=== Begin Enclosure ===
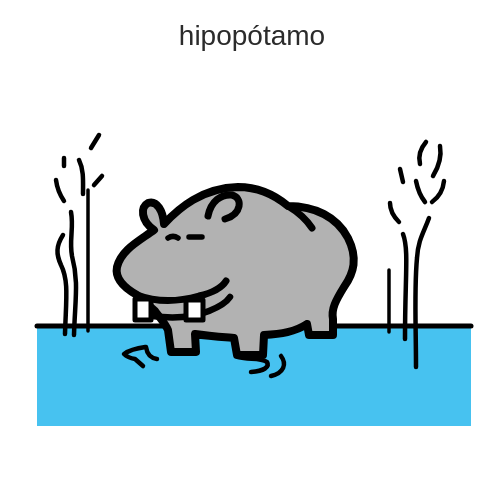
<!DOCTYPE html>
<html lang="es">
<head>
<meta charset="utf-8">
<title>hipopótamo</title>
<style>
:root {
  --paper: #ffffff;
  --ink: #000000;
  --label: #2b2b2b;
  --water: #47c2f0;
  --skin: #b2b2b2;
}
html, body { margin: 0; background: var(--paper); overflow: hidden; }
.card { position: relative; width: 500px; height: 500px; overflow: hidden; background: var(--paper); }
.card svg { position: absolute; inset: 0; display: block; }
.word {
  position: absolute; top: 19px; left: 2px; width: 500px; margin: 0;
  font: 400 28px/34px "Liberation Sans", Arial, sans-serif;
  text-align: center; color: var(--label);
}
.water { fill: var(--water); }
.line { fill: none; stroke: var(--ink); stroke-linecap: round; stroke-linejoin: round; }
.shore { stroke-width: 5; }
.reeds { stroke-width: 4.5; }
.ripples { stroke-width: 4.5; }
.body { fill: var(--skin); stroke: var(--ink); stroke-width: 8; stroke-linejoin: round; stroke-linecap: round; }
.detail { stroke-width: 7; }
.tooth { fill: var(--paper); stroke: var(--ink); stroke-width: 5; stroke-linejoin: round; }
</style>
</head>
<body>
<main class="card">
  <svg width="500" height="500" viewBox="0 0 500 500" role="img" aria-label="Hipopótamo en el agua entre juncos">
    <rect class="water" x="37" y="326" width="434" height="100"/>
    <path class="line shore" d="M37 326H471"/>

    <g class="line reeds" id="reeds-left">
      <path d="M63 235C56 246 56 254 61 265C69 281 66 300 65 334"/>
      <path d="M71 212C74 228 69 240 72 256C79 282 75 300 74 335"/>
      <path d="M88 190V331" stroke-width="3.5"/>
      <path d="M99 135L91 148M64 158V166M79 160C84 170 83 182 83 194M102 176L94 185M56 180C57 188 60 195 64 201"/>
    </g>

    <g class="line reeds" id="reeds-right">
      <path d="M389 270V332" stroke-width="3.5"/>
      <path d="M403 234C409 250 405 275 405 339"/>
      <path d="M429 218C424 232 418 240 417 258C414 290 416 325 416 367"/>
      <path d="M426 142C420 149 418 156 420 164M440 146C442 158 438 168 433 176M400 169L403 182M416 181C418 191 421 197 425 202M444 181C443 191 439 197 432 202M390 203C390 211 394 217 399 222"/>
    </g>

    <g id="hippo">
      <path class="body" d="M164 224C179 208 202 188 238 187C260 187 276 196 288 206C315 206 337 217 348 238C358 258 354 273 344 287C336 300 331 309 333 319L333 335H309L307 324C295 332 281 334 264 335L263 355H237L234 338C222 337 208 336 195 334L196 352H171L168 330C165 323 160 318 155 311L137 295C121 286 115 277 117 267C121 250 139 241 154 230C141 221 140 207 148 203C157 200 163 211 164 224Z"/>
      <path class="line detail" d="M288 206C298 212 306 219 312 228"/>
      <path class="line detail" d="M208 216C211 201 221 194 232 195C243 198 242 214 225 219"/>
      <path class="line" stroke-width="5.5" d="M168 238C171 236 175 236 178 238M189 237H202"/>
      <path class="line detail" d="M137 295C158 303 181 301 199 296C212 293 221 289 226 281"/>
      <path class="line" stroke-width="6.5" d="M152 316C174 319 194 317 209 311C219 307 226 303 230 297"/>
      <rect class="tooth" x="135" y="299" width="16" height="21"/>
      <rect class="tooth" x="186" y="300" width="17" height="20"/>
    </g>

    <g class="line ripples" id="ripples">
      <path d="M143 366L135 359C129 358 126 356 124 354C131 349 139 348 146 347C147 354 150 358 157 359"/>
      <path d="M238 357C249 360 260 357 267 362C270 367 264 371 251 372"/>
      <path d="M281 356C287 364 284 373 271 376"/>
    </g>
  </svg>
  <h1 class="word">hipopótamo</h1>
</main>
</body>
</html>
=== End Enclosure ===
◆ **HOW TO COMPLETE THIS TASK**: Pictures in the entries are to be skipped, and everything else repeated word for word.

◆ **ANSWER AREA**:
<!DOCTYPE html>
<html lang="es">
<head>
<meta charset="utf-8">
<title>hipopótamo</title>
<style>
:root {
  --paper: #ffffff;
  --ink: #000000;
  --label: #2b2b2b;
  --water: #47c2f0;
  --skin: #b2b2b2;
}
html, body { margin: 0; background: var(--paper); overflow: hidden; }
.card { position: relative; width: 500px; height: 500px; overflow: hidden; background: var(--paper); }
.card svg { position: absolute; inset: 0; display: block; }
.word {
  position: absolute; top: 19px; left: 2px; width: 500px; margin: 0;
  font: 400 28px/34px "Liberation Sans", Arial, sans-serif;
  text-align: center; color: var(--label);
}
.water { fill: var(--water); }
.line { fill: none; stroke: var(--ink); stroke-linecap: round; stroke-linejoin: round; }
.shore { stroke-width: 5; }
.reeds { stroke-width: 4.5; }
.ripples { stroke-width: 4.5; }
.body { fill: var(--skin); stroke: var(--ink); stroke-width: 8; stroke-linejoin: round; stroke-linecap: round; }
.detail { stroke-width: 7; }
.tooth { fill: var(--paper); stroke: var(--ink); stroke-width: 5; stroke-linejoin: round; }
</style>
</head>
<body>
<main class="card">
  <svg width="500" height="500" viewBox="0 0 500 500" role="img" aria-label="Hipopótamo en el agua entre juncos">
    <rect class="water" x="37" y="326" width="434" height="100"/>
    <path class="line shore" d="M37 326H471"/>

    <g class="line reeds" id="reeds-left">
      <path d="M63 235C56 246 56 254 61 265C69 281 66 300 65 334"/>
      <path d="M71 212C74 228 69 240 72 256C79 282 75 300 74 335"/>
      <path d="M88 190V331" stroke-width="3.5"/>
      <path d="M99 135L91 148M64 158V166M79 160C84 170 83 182 83 194M102 176L94 185M56 180C57 188 60 195 64 201"/>
    </g>

    <g class="line reeds" id="reeds-right">
      <path d="M389 270V332" stroke-width="3.5"/>
      <path d="M403 234C409 250 405 275 405 339"/>
      <path d="M429 218C424 232 418 240 417 258C414 290 416 325 416 367"/>
      <path d="M426 142C420 149 418 156 420 164M440 146C442 158 438 168 433 176M400 169L403 182M416 181C418 191 421 197 425 202M444 181C443 191 439 197 432 202M390 203C390 211 394 217 399 222"/>
    </g>

    <g id="hippo">
      <path class="body" d="M164 224C179 208 202 188 238 187C260 187 276 196 288 206C315 206 337 217 348 238C358 258 354 273 344 287C336 300 331 309 333 319L333 335H309L307 324C295 332 281 334 264 335L263 355H237L234 338C222 337 208 336 195 334L196 352H171L168 330C165 323 160 318 155 311L137 295C121 286 115 277 117 267C121 250 139 241 154 230C141 221 140 207 148 203C157 200 163 211 164 224Z"/>
      <path class="line detail" d="M288 206C298 212 306 219 312 228"/>
      <path class="line detail" d="M208 216C211 201 221 194 232 195C243 198 242 214 225 219"/>
      <path class="line" stroke-width="5.5" d="M168 238C171 236 175 236 178 238M189 237H202"/>
      <path class="line detail" d="M137 295C158 303 181 301 199 296C212 293 221 289 226 281"/>
      <path class="line" stroke-width="6.5" d="M152 316C174 319 194 317 209 311C219 307 226 303 230 297"/>
      <rect class="tooth" x="135" y="299" width="16" height="21"/>
      <rect class="tooth" x="186" y="300" width="17" height="20"/>
    </g>

    <g class="line ripples" id="ripples">
      <path d="M143 366L135 359C129 358 126 356 124 354C131 349 139 348 146 347C147 354 150 358 157 359"/>
      <path d="M238 357C249 360 260 357 267 362C270 367 264 371 251 372"/>
      <path d="M281 356C287 364 284 373 271 376"/>
    </g>
  </svg>
  <h1 class="word">hipopótamo</h1>
</main>
</body>
</html>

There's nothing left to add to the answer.